One of the motivations was a likely significant upside in the contract block. With the use of 3-D and well-identified direct hydrocarbon indicators, we could monitor and optimize the profiles of deviated wells well beyond the field’s boundaries, on still undrilled targets. Drilling was relatively easy, and it would take two to three weeks to complete a well. The number of rigs operating at the same time led the exploration teams, headed first by Jacques Gouadain and later by Jean-François Mugniot, to establish a rigorous data management organization to integrate abundant incoming data from geoscience in real time and impact the ongoing drilling program.
As for the deal-making part, such opportunity was of course a tempting target for a nascent, promising and growing regional market for gas. It was soon realized that acceptable profit-sharing conditions and the related pricing formula were not sufficient to satisfy the national operator and rights owner.
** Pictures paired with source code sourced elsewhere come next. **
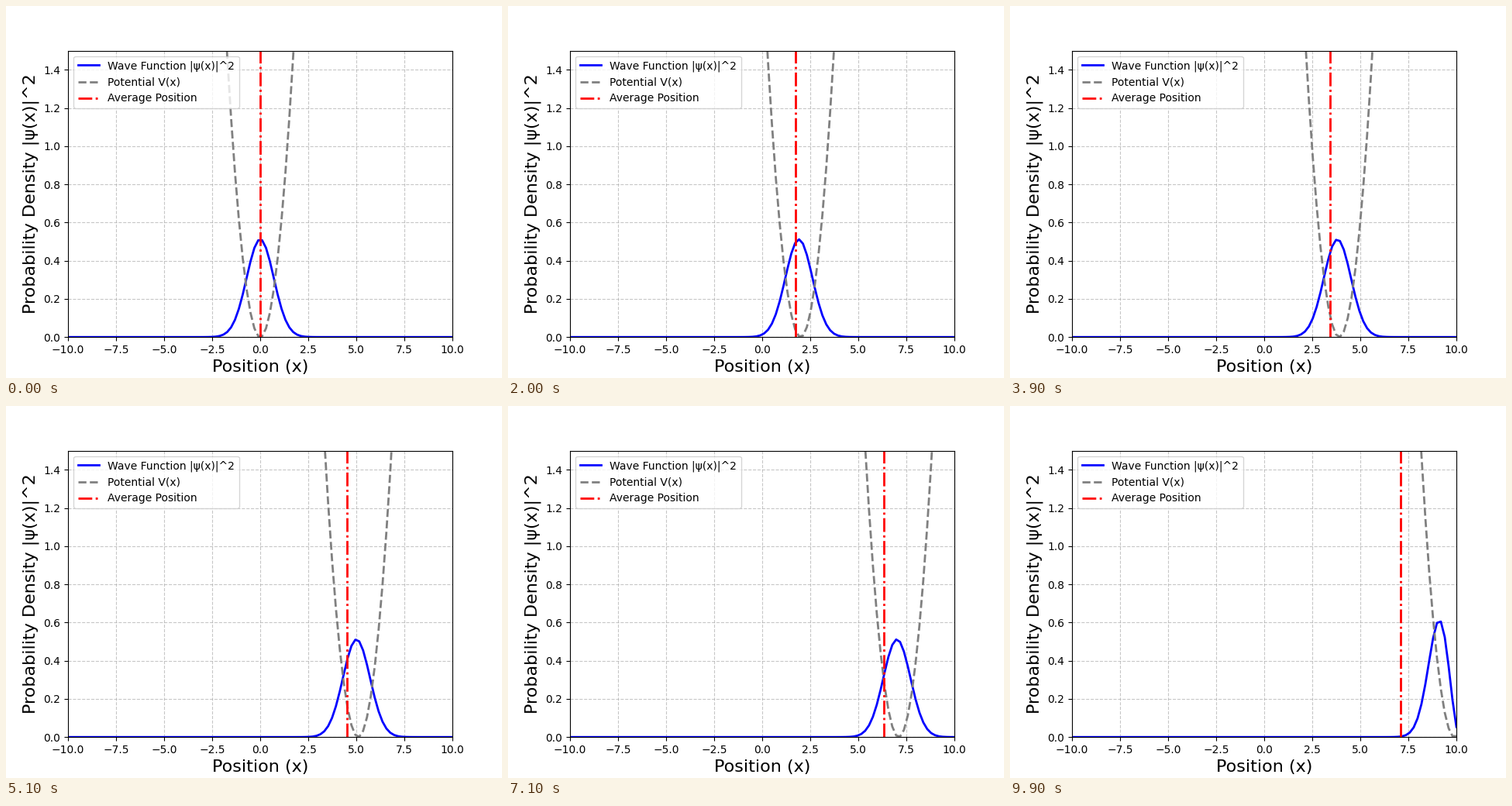
Animation of 640 by 480 pixels, one loop 10000 ms. Source, as a matplotlib script:

```python
import numpy as np
import matplotlib.pyplot as plt
from matplotlib.animation import FuncAnimation

FRAMES = 100
STEP = 0.1   # well displacement per frame
TAU = 0.1    # imaginary time step

x = np.linspace(-10, 10, 100)
dx = x[1] - x[0]
hop = np.full(len(x) - 1, -0.5 / dx**2)
kinetic = np.diag(np.full(len(x), 1 / dx**2)) + np.diag(hop, 1) + np.diag(hop, -1)


def well(center):
    return 0.5 * (x - center) ** 2


def solve(center):
    return np.linalg.eigh(kinetic + np.diag(well(center)))


def density(n):
    """Ground state of the previous well, relaxed briefly in the current one."""
    _, old = solve(STEP * max(n - 1, 0))
    energy, modes = solve(STEP * n)
    psi = old[:, 0] / np.sqrt(dx)
    psi = modes @ (np.exp(-TAU * energy) * (modes.T @ psi))
    return psi**2


fig, ax = plt.subplots(figsize=(6.4, 4.8), dpi=100)
ax.set_xlim(-10, 10)
ax.set_ylim(0, 1.5)
ax.set_xlabel("Position (x)", fontsize=16)
ax.set_ylabel("Probability Density |ψ(x)|^2", fontsize=16)
ax.grid(True, linestyle="--", alpha=0.7)

wave, = ax.plot(x, density(0), color="blue", lw=2, label="Wave Function |ψ(x)|^2")
potential, = ax.plot(x, well(0), color="gray", lw=2, ls="--", label="Potential V(x)")
average = ax.axvline(0, color="red", lw=2, ls="-.", label="Average Position")
ax.legend(loc="upper left")


def update(n):
    p = density(n)
    mean = np.sum(x * p) * dx
    wave.set_ydata(p)
    potential.set_ydata(well(STEP * n))
    average.set_xdata([mean, mean])
    return wave, potential, average


anim = FuncAnimation(fig, update, frames=FRAMES, interval=100, repeat=True, repeat_delay=0)
plt.show()
```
A critical factor in the negotiation was to propose a possible transfer of technology leading to full control of the operations after a given number of years, if requested by the national company PTTEP. This primary focus on human resources could be accomplished through a strong, well-planned training program to be applied to all levels of the organization. A special project, with its own dedicated staff, management and budget, was created to take care of that focus and monitor the program. This part of the deal, combined with a complex operation, was to become a real challenge for the affiliate and its management.
Features of the project (named OTP for “Operatorship Transfer Project”) and the related participation and operating agreement included: a common project organization managed by a steering committee, setting up working groups to propose action plans, a transfer project manager nominated by Total with a deputy transfer project manager appointed by PTTEP, and a master plan drafted to set up the details and propose common OTP objectives.
As a result, the proposal was accepted by PTTEP and was carried out in full by the parties. This led to a build-up of confidence through a long transition period. The challenge was successfully faced by the affiliate, led first by Jean-Claude Soligny and later by Jean-Paul Azalbert, and Total and partners produced up to 550 million cubic feet per day in July 1998 when the transfer ceremony took place after three successive phases of accelerated development.
• From case 1 in Venezuela, the lesson is that just going “by the book” is not necessarily the best strategy. The business negotiators should be given enough flexibility to be able to arrive at terms that reflect (reasonably!) the project generators’ conviction.
• The lesson from case 2 in Yemen is that building a strong partnership can be a winning factor, rather than trusting pure numbers, such as high working obligations (and/or cash consideration), when warranted by the specific business and political environment.
• The lesson from case 3 in Thailand is that the social content is becoming an increasingly important factor in deal-making, with an insistent focus on a commitment to transfer technology and management skills to the host country.
A general conclusion would be that the human factor undoubtedly adds value to a winning strategy when it comes to the delicate steps following the more “quantitative” technical preparation of a prospective deal. Success was not a given outcome in any of the three case histories. Perseverance, optimism, a daring attitude and being able to “get off the beaten track” were the common drivers in highly competitive settings around the world.
Many thanks to Serge Matesco, Philippe Picard and Jean- Paul Azalbert, who kindly helped refresh and complete my memory. I am also immensely grateful to Chris Moore and to Hans and Judi Krause, and Matthew Silverman, who reviewed this article.